▸ EXERCISE BRIEF
Where a line in the material below has the string "foot", please report it.

▸ RECORDS TO USE
^^^^

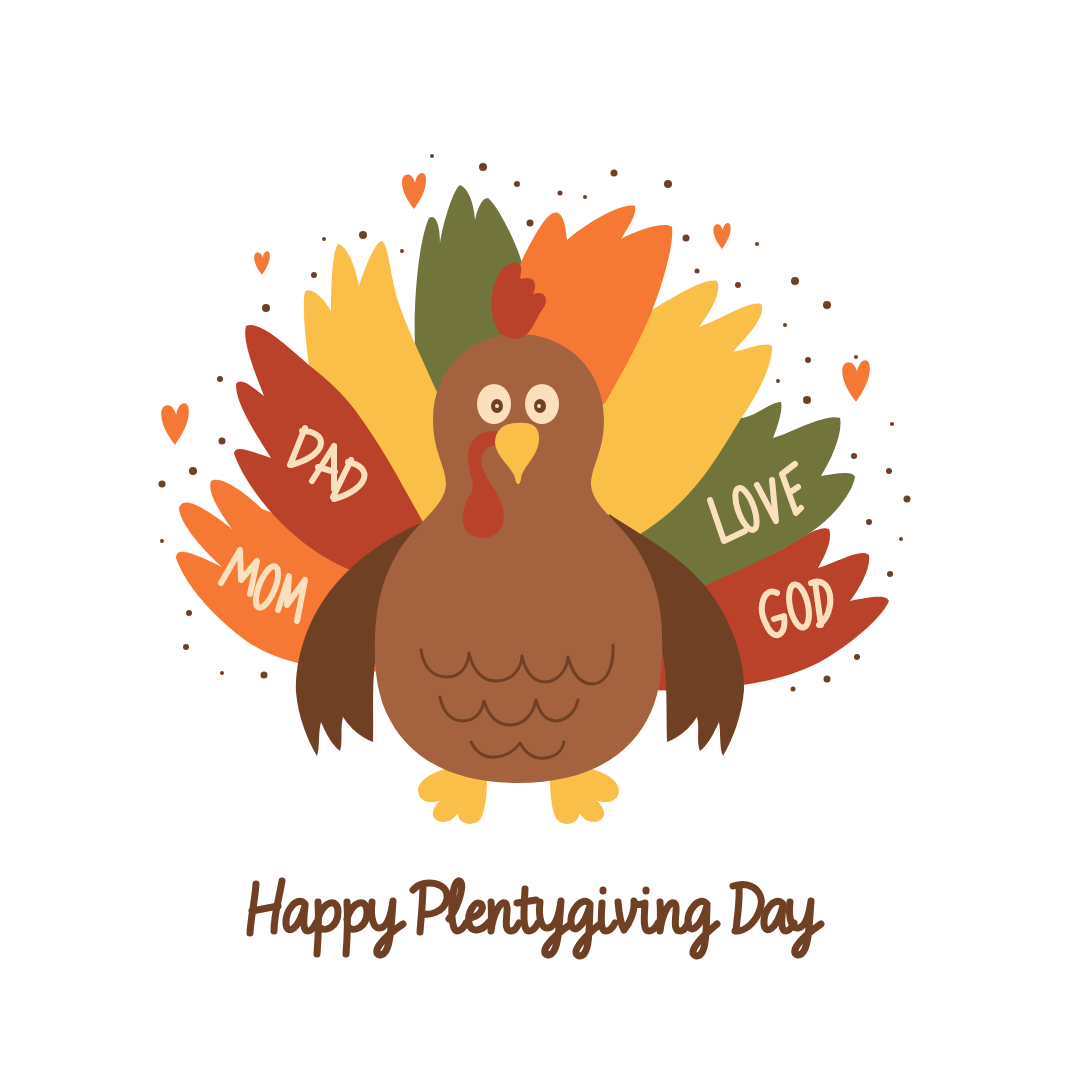
<!DOCTYPE html>
<html lang="en">
<head>
<meta charset="utf-8">
<title>Happy Plentygiving Day</title>
<style>
:root{--paper:#fff;--cream:#fae0bc;--orange:#f57935;--yellow:#f9bf49;--green:#71753b;--red:#bb422a;--body:#a5623f;--brown:#6f4024}
html,body{margin:0;width:1072px;height:1072px;overflow:hidden;background:var(--paper)}
svg{display:block}
.orange{fill:var(--orange)}
.yellow{fill:var(--yellow)}
.green{fill:var(--green)}
.red{fill:var(--red)}
.body{fill:var(--body)}
.brown{fill:var(--brown)}
.cream{fill:var(--cream)}
.plumage,.feather-words,.greeting{fill:none;stroke-linecap:round;stroke-linejoin:round}
.plumage{stroke:var(--brown);stroke-width:3}
.feather-words{stroke:var(--cream);stroke-width:6}
.greeting{stroke:var(--brown);stroke-width:7}
</style>
</head>
<body>
<svg width="1072" height="1072" viewBox="0 0 1072 1072">
<defs>
  <path id="heart" d="M0 18C-7 9-12 0-12-9C-12-18-2-20 1-8C3-21 13-21 12-10C12-1 6 10 0 18Z"/>
  <path id="letter-a" d="M22-27C14-36 2-20 3-7C4 4 15 0 22-25C20-8 20 0 25 0C28 0 31-4 33-8"/>
  <path id="letter-p" d="M5-29C6-10 5 10 4 23M5-12C10-30 25-34 25-19C25-4 12 2 6-4"/>
  <path id="letter-y" d="M3-29C1-12 5-2 11-3C18-4 22-16 24-30C22-5 22 24 11 24C2 22 12 8 34-7"/>
  <path id="letter-n" d="M4-29C5-18 4-8 4 0C6-16 13-30 18-28C24-25 14 0 24 0C28 0 30-4 32-8"/>
  <path id="letter-g" d="M22-27C14-36 2-20 3-8C4 3 15-1 22-25C21 0 22 26 11 25C2 22 14 8 32-7"/>
  <path id="letter-i" d="M4-28C3-12 2 0 8 0C12 0 15-4 17-8M5-41L5-40"/>
  <path id="letter-v" d="M3-29C4-18 5-8 9-1C15-8 20-20 19-30C20-26 24-26 28-27"/>
</defs>

<g id="confetti" class="brown">
  <circle cx="432" cy="156" r="2"/><circle cx="483" cy="167" r="4"/><circle cx="517" cy="184" r="3"/><circle cx="560" cy="193" r="2.5"/>
  <circle cx="585" cy="197" r="2"/><circle cx="614" cy="173" r="3.5"/><circle cx="668" cy="184" r="4"/><circle cx="530" cy="223" r="3.5"/>
  <circle cx="686" cy="238" r="3.5"/><circle cx="757" cy="244" r="2"/><circle cx="697" cy="271" r="2.5"/><circle cx="738" cy="285" r="3"/>
  <circle cx="795" cy="281" r="4"/><circle cx="827" cy="305" r="4"/><circle cx="785" cy="325" r="2"/><circle cx="808" cy="360" r="3"/>
  <circle cx="778" cy="381" r="2"/><circle cx="807" cy="400" r="4"/><circle cx="856" cy="357" r="2"/><circle cx="892" cy="424" r="2"/>
  <circle cx="854" cy="456" r="3"/><circle cx="889" cy="471" r="3"/><circle cx="907" cy="499" r="3.5"/><circle cx="869" cy="522" r="3"/>
  <circle cx="901" cy="539" r="2"/><circle cx="890" cy="574" r="3"/><circle cx="857" cy="657" r="3"/><circle cx="827" cy="679" r="3.5"/>
  <circle cx="793" cy="689" r="2.5"/><circle cx="363" cy="235" r="4"/><circle cx="324" cy="239" r="2"/><circle cx="402" cy="251" r="2"/>
  <circle cx="314" cy="275" r="3"/><circle cx="266" cy="308" r="4"/><circle cx="220" cy="379" r="3"/><circle cx="222" cy="441" r="3.5"/>
  <circle cx="193" cy="471" r="4"/><circle cx="162" cy="484" r="3.5"/><circle cx="162" cy="541" r="2"/><circle cx="189" cy="613" r="3"/>
  <circle cx="186" cy="647" r="3"/><circle cx="222" cy="673" r="2"/><circle cx="264" cy="675" r="3.5"/>
</g>

<g id="hearts" class="orange">
  <use href="#heart" transform="translate(414 191)"/>
  <use href="#heart" transform="translate(262 263) scale(.65)"/>
  <use href="#heart" transform="translate(722 236) scale(.72)"/>
  <use href="#heart" transform="translate(856 381) scale(1.15)"/>
  <use href="#heart" transform="translate(175 424) scale(1.15)"/>
</g>

<g id="tail">
  <path class="orange" d="M390 672C330 672 280 665 245 640C210 614 184 582 176 558C176 547 190 551 222 567C200 547 180 523 179 508C183 496 200 504 232 529C219 511 207 492 211 481C222 474 250 497 262 509L400 560Z"/>
  <path class="red" d="M640 690C700 692 770 688 820 662C850 645 882 618 889 601C886 594 870 597 850 601C861 587 871 567 869 555C861 548 842 560 818 568C826 554 833 538 829 529C815 524 790 548 765 557L660 590Z"/>
  <path class="green" d="M610 545L690 480L740 418C755 418 769 402 781 402C783 410 778 425 773 438C795 431 826 413 840 418C843 433 832 458 821 476C835 474 852 470 855 477C852 494 832 519 808 534C770 558 735 572 704 586Z"/>
  <path class="yellow" d="M590 560L580 400L652 310C670 299 705 277 717 281C722 292 711 311 699 327C722 319 754 298 762 305C765 319 746 337 733 352C748 349 768 341 772 346C773 365 757 396 740 420C710 470 688 505 637 536Z"/>
  <path class="green" d="M415 345C413 300 419 240 429 218C436 213 440 226 440 243C443 222 454 188 460 185C468 188 474 203 475 220C478 207 482 198 488 198C498 206 516 242 522 263L530 400H437Z"/>
  <path class="orange" d="M500 320C508 287 530 239 545 220C554 209 564 206 567 240C585 224 622 202 635 206C637 214 629 226 621 239C638 230 664 221 672 227C674 244 664 280 652 311C638 345 621 375 605 403L560 440Z"/>
  <path class="yellow" d="M309 366C305 335 302 304 305 292C309 286 322 295 331 311C331 286 332 252 338 244C347 246 355 265 359 286C365 268 374 243 382 241C389 245 390 278 399 304C407 328 425 365 437 392L480 520L420 530L340 440Z"/>
  <path class="red" d="M356 572C308 556 253 504 234 454C235 446 242 448 271 458C256 434 235 403 236 384C241 377 251 386 264 396C254 370 242 341 246 326C260 320 287 346 310 366C329 381 344 395 355 410C384 449 402 485 423 522L420 570Z"/>
</g>

<g id="feather-words" class="feather-words">
  <g role="img" aria-label="DAD">
    <path d="M305 428L290 465M302 431C327 431 331 454 291 465"/>
    <path d="M334 446L312 481M334 446V489M318 467L335 472"/>
    <path d="M351 460L333 497M348 462C374 467 369 489 334 499"/>
  </g>
  <g role="img" aria-label="MOM">
    <path d="M221 583L240 550L241 580L257 561L250 594"/>
    <ellipse cx="267" cy="587" rx="8" ry="22" transform="rotate(22 267 587)"/>
    <path d="M278 610L289 576L287 605L305 580L297 621"/>
  </g>
  <g role="img" aria-label="LOVE">
    <path d="M710 500L724 541L745 531"/>
    <ellipse cx="746" cy="509" rx="8" ry="22" transform="rotate(-20 746 509)"/>
    <path d="M757 485L776 521L772 480"/>
    <path d="M795 464L782 474L796 513L801 508M789 493L798 487"/>
  </g>
  <g role="img" aria-label="GOD">
    <path d="M777 593C764 586 757 607 766 624C774 643 787 636 784 616L774 619"/>
    <ellipse cx="799" cy="606" rx="9" ry="22" transform="rotate(-12 799 606)"/>
    <path d="M815 582L821 625M811 583C833 574 837 612 819 625"/>
  </g>
</g>

<g id="feet" class="yellow">
  <path id="foot" d="M452 767C435 771 418 779 418 791C419 803 432 804 441 800C430 809 430 821 443 822C450 822 454 818 458 813C457 826 480 829 483 813C486 804 487 792 487 778Z"/>
  <use href="#foot" transform="matrix(-1 0 0 1 1037 0)"/>
</g>

<g id="wings" class="brown">
  <path d="M424 522C390 535 350 562 325 598C302 631 295 668 296 692C298 717 308 741 317 756C320 747 318 733 321 722C326 733 331 744 340 751C343 742 340 728 343 717C350 728 360 737 373 742C374 710 371 680 377 650L440 600Z"/>
  <path d="M609 514C639 534 679 554 706 587C733 621 745 662 744 690C742 715 733 739 723 756C719 747 721 733 719 722C714 733 708 745 700 751C696 742 700 728 697 717C690 728 680 737 667 742C666 710 668 680 662 650L600 600Z"/>
</g>

<g id="turkey-body">
  <path class="body" d="M518 334C566 334 604 369 604 420C604 452 591 466 591 485C593 508 621 522 639 552C656 580 662 608 662 636C663 665 661 695 647 720C624 763 577 783 518 783C459 783 413 763 390 720C376 695 374 665 375 636C376 607 382 578 398 552C416 522 444 508 446 485C446 466 433 452 433 420C433 369 470 334 518 334Z"/>
  <path class="red" d="M500 334C487 316 490 287 500 272C507 261 520 260 521 267C522 273 519 276 521 279C534 275 538 283 533 294C547 289 549 302 542 310C533 323 531 338 515 339C509 339 505 335 500 334Z"/>
  <g class="plumage">
    <path d="M421 650C424 670 435 677 447 677C460 677 468 667 469 653C473 671 483 682 498 681C512 680 521 670 522 656C526 674 534 682 546 682C558 681 567 670 568 657C573 676 581 684 593 684C608 683 614 664 613 645"/>
    <path d="M440 697C443 713 452 721 463 721C474 721 482 713 484 701C489 717 498 725 510 725C523 725 533 715 536 700C540 714 546 721 557 721C568 720 576 710 578 700"/>
    <path d="M471 742C477 754 486 758 496 757C507 756 515 750 520 743C526 754 535 759 545 758C555 757 562 751 564 742"/>
  </g>
</g>

<g id="face">
  <ellipse class="cream" cx="494" cy="404" rx="17" ry="20"/>
  <ellipse class="cream" cx="542" cy="404" rx="17" ry="20"/>
  <ellipse class="brown" cx="497" cy="406" rx="6" ry="7"/>
  <ellipse class="brown" cx="540" cy="406" rx="6" ry="7"/>
  <circle class="cream" cx="497" cy="406" r="2"/>
  <circle class="cream" cx="539" cy="406" r="2"/>
  <path class="red" d="M502 433C484 426 467 439 468 459C469 478 477 484 470 495C461 509 457 533 477 537C497 541 507 527 503 509C500 493 486 481 482 466C479 452 488 443 500 446Z"/>
  <path class="yellow" d="M495 442C496 427 507 423 518 423C530 422 540 425 539 440C538 457 522 467 521 479C520 486 516 486 515 478C512 467 495 456 495 442Z"/>
</g>

<g id="greeting" class="greeting" role="img" aria-label="Happy Plentygiving Day">
  <g id="word-happy">
    <path d="M256 884C255 900 251 916 250 933M282 881C279 899 274 914 274 931M252 911L278 906"/>
    <use href="#letter-a" x="283" y="931"/>
    <use href="#letter-p" x="313" y="931"/>
    <use href="#letter-p" x="342" y="931"/>
    <use href="#letter-y" x="369" y="931"/>
  </g>
  <g id="word-plentygiving">
    <path id="letter-P" transform="translate(414 931)" d="M9-46C9-30 7-14 6 1M-1-41C10-54 36-48 33-32C30-18 14-15 8-18"/>
    <path id="letter-l" transform="translate(446 931)" d="M3-12C14-26 20-52 12-50C5-48 3 0 11 0C15 0 18-4 20-8"/>
    <path id="letter-e" transform="translate(465 931)" d="M4-13C14-14 20-22 16-27C10-32 2-18 4-8C6 3 17 0 24-9"/>
    <use href="#letter-n" x="487" y="931"/>
    <path id="letter-t" transform="translate(517 931)" d="M8-42C7-20 5 0 12 0C16 0 19-4 21-8M0-28L19-31"/>
    <use href="#letter-y" x="537" y="931"/>
    <use href="#letter-g" x="568" y="931"/>
    <use href="#letter-i" x="598" y="931"/>
    <use href="#letter-v" x="615" y="931"/>
    <use href="#letter-i" x="641" y="931"/>
    <use href="#letter-n" x="656" y="931"/>
    <use href="#letter-g" x="685" y="931"/>
  </g>
  <g id="word-day">
    <path d="M739 887C740 902 737 917 736 931M733 886C753 880 767 894 759 912C754 924 744 932 735 931"/>
    <use href="#letter-a" x="761" y="931"/>
    <use href="#letter-y" x="787" y="931"/>
  </g>
</g>
</svg>
</body>
</html>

^^^^

▸ RESPONSE TO THE TASK
  <path id="foot" d="M452 767C435 771 418 779 418 791C419 803 432 804 441 800C430 809 430 821 443 822C450 822 454 818 458 813C457 826 480 829 483 813C486 804 487 792 487 778Z"/>
  <use href="#foot" transform="matrix(-1 0 0 1 1037 0)"/>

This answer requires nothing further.